I borrowed this definition (below) from a therapist’s website. Until recently, I had never heard of a Grief Burst. Until recently, I’d also never experienced a Grief Burst but in the last month, I’ve had two.
A Grief Burst is an unexpected huge burst of emotion that you can’t escape.
It grabs you suddenly and takes you by surprise.
Often it happens somewhere you don’t want to be grieving.
Each of my Grief Bursts happened (unexpectedly) at breakfast time – what’s that about? And, like the definition says, there was no getting away from it, no avoiding it; I just had to let it pass on through me, like a sonic boom. That’s what it felt like to me, like a bowling-ball sized sound wave blew through my chest and just as suddenly, left the room. I was stunned.
I was suddenly awash in tears – not a condition I remember in my recent past. I’m generally pretty well equilibrated emotionally. I am not very volatile or inclined to have a melt-down, but there I was, entirely stunned by this well-named experience, the Grief Burst.
Each time my husband was with me – consistently the impetus of my grief. Clearly, I was (as the definition adds) not somewhere I wanted to be grieving – first at a restaurant where we were trying to enjoy a Sunday Brunch, the second was in a grocery store café where we were sharing coffee.
It was a very uncomfortable, unexplainable and unwelcome experience each time, but since those occurrences I’ve learned more about both grief and my reactions to it.
Dr. Alan Wolfelt, director of the Center for Loss & Life Transition, has been credited with this quote:
“Grief is the internal thoughts and feelings we experience when someone we love dies. Mourning, on the other hand, is taking the internal experience of grief and expressing it outside ourselves. Many people in our culture grieve, but they do not mourn. Instead of being encouraged to express their grief outwardly, they are often greeted with messages like ‘carry on,’ ‘keep your chin up,’ and ‘keep busy.’ So, they end up grieving within themselves in isolation, instead of mourning outside of themselves in the presence of loving companions.”
I think this statement (about grief) is particularly true for those of us who HAVEN’T yet “lost” our loved-one. We live in a state of what’s called anticipatory grief (waiting for the end) and experiencing ambiguous grief (repeatedly experiencing a host of tiny losses).
Living with someone moving through the stages of dementia means that they are essentially dying in front of us, inch by inch. The grieving process is prolonged because the losses accumulate slowly over time – and then reveal themselves again when death finally arrives.
Wolfelt’s final comment, the benefits of mourning in the presence of loving companions, is something I’ve truly noticed about my own grief.
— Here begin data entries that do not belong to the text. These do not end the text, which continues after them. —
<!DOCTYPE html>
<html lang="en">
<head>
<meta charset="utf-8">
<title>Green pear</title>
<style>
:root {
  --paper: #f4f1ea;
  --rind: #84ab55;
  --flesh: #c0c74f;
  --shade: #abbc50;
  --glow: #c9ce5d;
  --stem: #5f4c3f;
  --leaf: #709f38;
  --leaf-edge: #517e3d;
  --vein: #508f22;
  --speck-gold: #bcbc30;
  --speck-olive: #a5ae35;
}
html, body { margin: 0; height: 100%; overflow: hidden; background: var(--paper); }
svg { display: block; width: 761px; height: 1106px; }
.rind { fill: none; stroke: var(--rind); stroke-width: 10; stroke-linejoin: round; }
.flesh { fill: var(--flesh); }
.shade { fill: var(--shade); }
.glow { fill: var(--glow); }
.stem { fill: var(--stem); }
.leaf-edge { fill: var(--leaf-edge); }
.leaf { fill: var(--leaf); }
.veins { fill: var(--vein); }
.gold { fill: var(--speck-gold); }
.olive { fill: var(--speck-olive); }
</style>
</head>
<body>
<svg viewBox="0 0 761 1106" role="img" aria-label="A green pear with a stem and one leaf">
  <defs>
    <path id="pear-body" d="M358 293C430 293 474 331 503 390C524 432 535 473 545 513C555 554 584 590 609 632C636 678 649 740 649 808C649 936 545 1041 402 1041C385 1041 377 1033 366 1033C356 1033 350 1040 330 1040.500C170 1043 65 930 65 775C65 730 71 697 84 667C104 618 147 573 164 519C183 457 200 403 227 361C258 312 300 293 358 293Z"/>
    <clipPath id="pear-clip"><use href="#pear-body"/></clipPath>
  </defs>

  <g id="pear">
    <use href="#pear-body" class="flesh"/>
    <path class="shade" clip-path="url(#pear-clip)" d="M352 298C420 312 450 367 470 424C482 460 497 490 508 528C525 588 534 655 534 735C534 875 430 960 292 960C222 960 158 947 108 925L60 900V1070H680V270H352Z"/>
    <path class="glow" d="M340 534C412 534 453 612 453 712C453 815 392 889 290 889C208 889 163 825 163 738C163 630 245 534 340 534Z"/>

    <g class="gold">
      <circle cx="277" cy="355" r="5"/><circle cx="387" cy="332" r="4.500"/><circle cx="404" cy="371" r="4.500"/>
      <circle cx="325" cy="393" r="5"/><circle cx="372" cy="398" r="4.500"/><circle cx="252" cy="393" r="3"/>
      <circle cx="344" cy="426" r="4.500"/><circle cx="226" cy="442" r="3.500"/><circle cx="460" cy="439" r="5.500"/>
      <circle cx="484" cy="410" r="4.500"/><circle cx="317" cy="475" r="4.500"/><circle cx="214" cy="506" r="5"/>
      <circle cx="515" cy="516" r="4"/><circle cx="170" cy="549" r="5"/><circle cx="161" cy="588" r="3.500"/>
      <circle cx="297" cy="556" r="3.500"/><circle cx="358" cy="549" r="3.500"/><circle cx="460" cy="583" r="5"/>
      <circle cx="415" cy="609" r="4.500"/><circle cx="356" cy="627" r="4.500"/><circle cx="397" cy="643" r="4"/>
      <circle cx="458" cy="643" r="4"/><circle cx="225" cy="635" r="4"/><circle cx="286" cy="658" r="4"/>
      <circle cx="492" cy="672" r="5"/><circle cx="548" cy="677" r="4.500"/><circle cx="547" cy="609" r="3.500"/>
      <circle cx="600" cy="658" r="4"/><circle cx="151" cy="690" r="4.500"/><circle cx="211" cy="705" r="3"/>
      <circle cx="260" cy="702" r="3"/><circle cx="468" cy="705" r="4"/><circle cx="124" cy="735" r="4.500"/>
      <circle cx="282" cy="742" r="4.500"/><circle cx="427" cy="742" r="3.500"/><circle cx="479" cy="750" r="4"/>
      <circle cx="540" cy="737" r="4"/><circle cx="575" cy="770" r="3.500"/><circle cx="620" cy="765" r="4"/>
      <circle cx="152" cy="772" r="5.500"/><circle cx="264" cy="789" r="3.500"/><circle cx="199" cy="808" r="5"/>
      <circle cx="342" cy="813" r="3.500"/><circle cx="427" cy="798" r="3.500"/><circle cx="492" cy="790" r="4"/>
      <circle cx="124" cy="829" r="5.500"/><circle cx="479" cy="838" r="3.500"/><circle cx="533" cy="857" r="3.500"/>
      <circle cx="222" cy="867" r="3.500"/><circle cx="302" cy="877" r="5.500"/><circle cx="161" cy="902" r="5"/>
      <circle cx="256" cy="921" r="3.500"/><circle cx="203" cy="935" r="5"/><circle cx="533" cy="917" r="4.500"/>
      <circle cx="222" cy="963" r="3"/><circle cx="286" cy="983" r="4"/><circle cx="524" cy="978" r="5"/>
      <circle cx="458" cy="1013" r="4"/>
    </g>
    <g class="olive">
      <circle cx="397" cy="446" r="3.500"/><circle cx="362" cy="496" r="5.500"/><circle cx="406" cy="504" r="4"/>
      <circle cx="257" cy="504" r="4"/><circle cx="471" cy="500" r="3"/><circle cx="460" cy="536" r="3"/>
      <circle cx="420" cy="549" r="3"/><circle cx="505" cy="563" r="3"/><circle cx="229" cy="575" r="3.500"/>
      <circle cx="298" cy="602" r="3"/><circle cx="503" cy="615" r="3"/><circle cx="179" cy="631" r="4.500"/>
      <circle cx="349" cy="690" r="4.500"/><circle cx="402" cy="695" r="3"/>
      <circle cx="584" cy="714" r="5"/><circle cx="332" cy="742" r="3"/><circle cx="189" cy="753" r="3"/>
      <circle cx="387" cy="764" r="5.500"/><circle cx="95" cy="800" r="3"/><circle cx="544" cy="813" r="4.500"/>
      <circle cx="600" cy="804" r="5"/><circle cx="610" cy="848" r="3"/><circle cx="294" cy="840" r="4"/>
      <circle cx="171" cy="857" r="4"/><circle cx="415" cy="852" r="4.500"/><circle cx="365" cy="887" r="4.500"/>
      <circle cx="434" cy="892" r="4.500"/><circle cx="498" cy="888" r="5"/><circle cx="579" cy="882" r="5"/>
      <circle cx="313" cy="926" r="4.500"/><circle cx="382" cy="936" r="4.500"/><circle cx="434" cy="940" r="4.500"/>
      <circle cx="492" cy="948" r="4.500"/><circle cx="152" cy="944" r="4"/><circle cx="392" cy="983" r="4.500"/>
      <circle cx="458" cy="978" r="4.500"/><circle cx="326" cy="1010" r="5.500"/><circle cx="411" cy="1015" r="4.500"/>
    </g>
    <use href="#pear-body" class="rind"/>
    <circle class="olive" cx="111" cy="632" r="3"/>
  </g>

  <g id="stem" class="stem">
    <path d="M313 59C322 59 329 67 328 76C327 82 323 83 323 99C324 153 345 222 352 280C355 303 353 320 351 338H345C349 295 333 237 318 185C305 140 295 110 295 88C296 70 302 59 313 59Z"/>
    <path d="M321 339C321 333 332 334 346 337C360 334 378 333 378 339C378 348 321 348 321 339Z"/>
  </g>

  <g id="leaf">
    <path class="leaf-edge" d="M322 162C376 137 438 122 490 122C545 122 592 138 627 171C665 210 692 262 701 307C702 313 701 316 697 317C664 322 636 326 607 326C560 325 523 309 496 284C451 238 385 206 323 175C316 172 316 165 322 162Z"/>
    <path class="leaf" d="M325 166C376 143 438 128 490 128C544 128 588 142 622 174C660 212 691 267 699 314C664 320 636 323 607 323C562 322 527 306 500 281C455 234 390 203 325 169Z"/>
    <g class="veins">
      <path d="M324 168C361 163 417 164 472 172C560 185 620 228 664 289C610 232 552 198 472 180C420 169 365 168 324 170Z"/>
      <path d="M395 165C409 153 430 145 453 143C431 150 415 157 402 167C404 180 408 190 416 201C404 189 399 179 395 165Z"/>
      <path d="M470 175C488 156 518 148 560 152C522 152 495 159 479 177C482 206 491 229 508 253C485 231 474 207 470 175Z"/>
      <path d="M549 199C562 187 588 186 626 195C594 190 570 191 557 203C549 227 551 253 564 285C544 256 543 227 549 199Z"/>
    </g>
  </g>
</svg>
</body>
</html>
It is “better” when I’m in the presence (or when my grief is seen & recognized) by people who understand what the journey has been like – loving companions.
I believe (whether in grief or some other manifestation of pain) that what each of us needs is to be seen. That’s true even if we’re busy hiding our pain, suffering in silence, and trying to keep it out of other’s view. The need to be seen is an essential need we humans share.
So, what’s the self-care message in all this discovery about grief? Three things come to mind:
- If you’re grieving don’t struggle to keep it a private matter – find your loving companions for the journey and share your pain with them!
- If you’re friends or family for a caregiver of someone with a neurodegenerative disease (any of the dementias and many other diagnoses) where the losses accumulate and there’s little hope for things to get better, acknowledge that they’re in grief! See them, even if they don’t seem to want to be seen!
- Let grief have it’s space! It will show up when you least expect it, it may hit you like a sonic boom (like my Grief Burst) and knock you off your emotional equilibrium – be open to that! Your nervous system knows what it needs, let grief take whatever time it needs!
You have been part of my community of loving companions. This journey is long. If you know someone who’s a caregiver and struggling, be sure to tell them about my work – I’m happy to share the journey with them!